Collected data entries
+-------+

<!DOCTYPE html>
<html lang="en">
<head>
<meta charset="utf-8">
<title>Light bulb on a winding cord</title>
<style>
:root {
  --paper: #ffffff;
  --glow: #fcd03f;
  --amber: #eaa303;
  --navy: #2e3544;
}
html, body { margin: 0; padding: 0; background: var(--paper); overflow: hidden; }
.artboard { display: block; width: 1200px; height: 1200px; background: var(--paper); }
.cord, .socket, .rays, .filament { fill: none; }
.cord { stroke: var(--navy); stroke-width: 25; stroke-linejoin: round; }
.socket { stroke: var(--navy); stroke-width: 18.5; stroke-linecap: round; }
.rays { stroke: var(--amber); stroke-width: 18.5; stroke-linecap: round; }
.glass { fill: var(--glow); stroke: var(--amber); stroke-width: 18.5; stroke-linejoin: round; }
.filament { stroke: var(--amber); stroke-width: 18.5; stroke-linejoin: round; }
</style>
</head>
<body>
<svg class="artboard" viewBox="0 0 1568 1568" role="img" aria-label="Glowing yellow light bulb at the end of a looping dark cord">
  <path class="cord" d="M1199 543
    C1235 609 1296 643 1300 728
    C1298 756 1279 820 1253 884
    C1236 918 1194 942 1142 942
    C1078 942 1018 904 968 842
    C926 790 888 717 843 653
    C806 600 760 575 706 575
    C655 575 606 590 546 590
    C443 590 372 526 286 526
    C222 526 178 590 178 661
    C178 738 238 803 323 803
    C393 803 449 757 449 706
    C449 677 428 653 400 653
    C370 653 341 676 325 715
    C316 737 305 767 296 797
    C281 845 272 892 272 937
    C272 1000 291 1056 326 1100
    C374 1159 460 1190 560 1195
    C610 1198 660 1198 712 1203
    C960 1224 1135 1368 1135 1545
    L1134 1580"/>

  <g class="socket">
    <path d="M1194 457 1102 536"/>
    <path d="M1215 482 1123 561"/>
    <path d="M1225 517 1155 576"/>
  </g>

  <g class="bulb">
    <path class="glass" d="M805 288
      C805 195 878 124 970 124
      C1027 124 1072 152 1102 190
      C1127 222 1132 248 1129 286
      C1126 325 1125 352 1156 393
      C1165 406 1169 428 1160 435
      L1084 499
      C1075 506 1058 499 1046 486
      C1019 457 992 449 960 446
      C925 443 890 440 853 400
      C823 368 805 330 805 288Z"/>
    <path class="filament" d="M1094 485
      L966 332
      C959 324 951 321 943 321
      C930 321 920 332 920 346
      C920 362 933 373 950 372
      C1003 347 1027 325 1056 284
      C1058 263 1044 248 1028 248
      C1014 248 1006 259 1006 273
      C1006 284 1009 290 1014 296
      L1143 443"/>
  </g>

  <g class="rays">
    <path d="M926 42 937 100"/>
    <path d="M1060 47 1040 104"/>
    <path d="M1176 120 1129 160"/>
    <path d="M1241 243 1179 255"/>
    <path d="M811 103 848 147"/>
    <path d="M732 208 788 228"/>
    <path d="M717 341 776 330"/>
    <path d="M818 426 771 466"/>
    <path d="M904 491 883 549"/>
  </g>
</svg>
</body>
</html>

+-------+

Work item -
Only the lines of the data holding the string "class" are wanted; copy each of them.

Written answer -
<svg class="artboard" viewBox="0 0 1568 1568" role="img" aria-label="Glowing yellow light bulb at the end of a looping dark cord">
  <path class="cord" d="M1199 543
  <g class="socket">
  <g class="bulb">
    <path class="glass" d="M805 288
    <path class="filament" d="M1094 485
  <g class="rays">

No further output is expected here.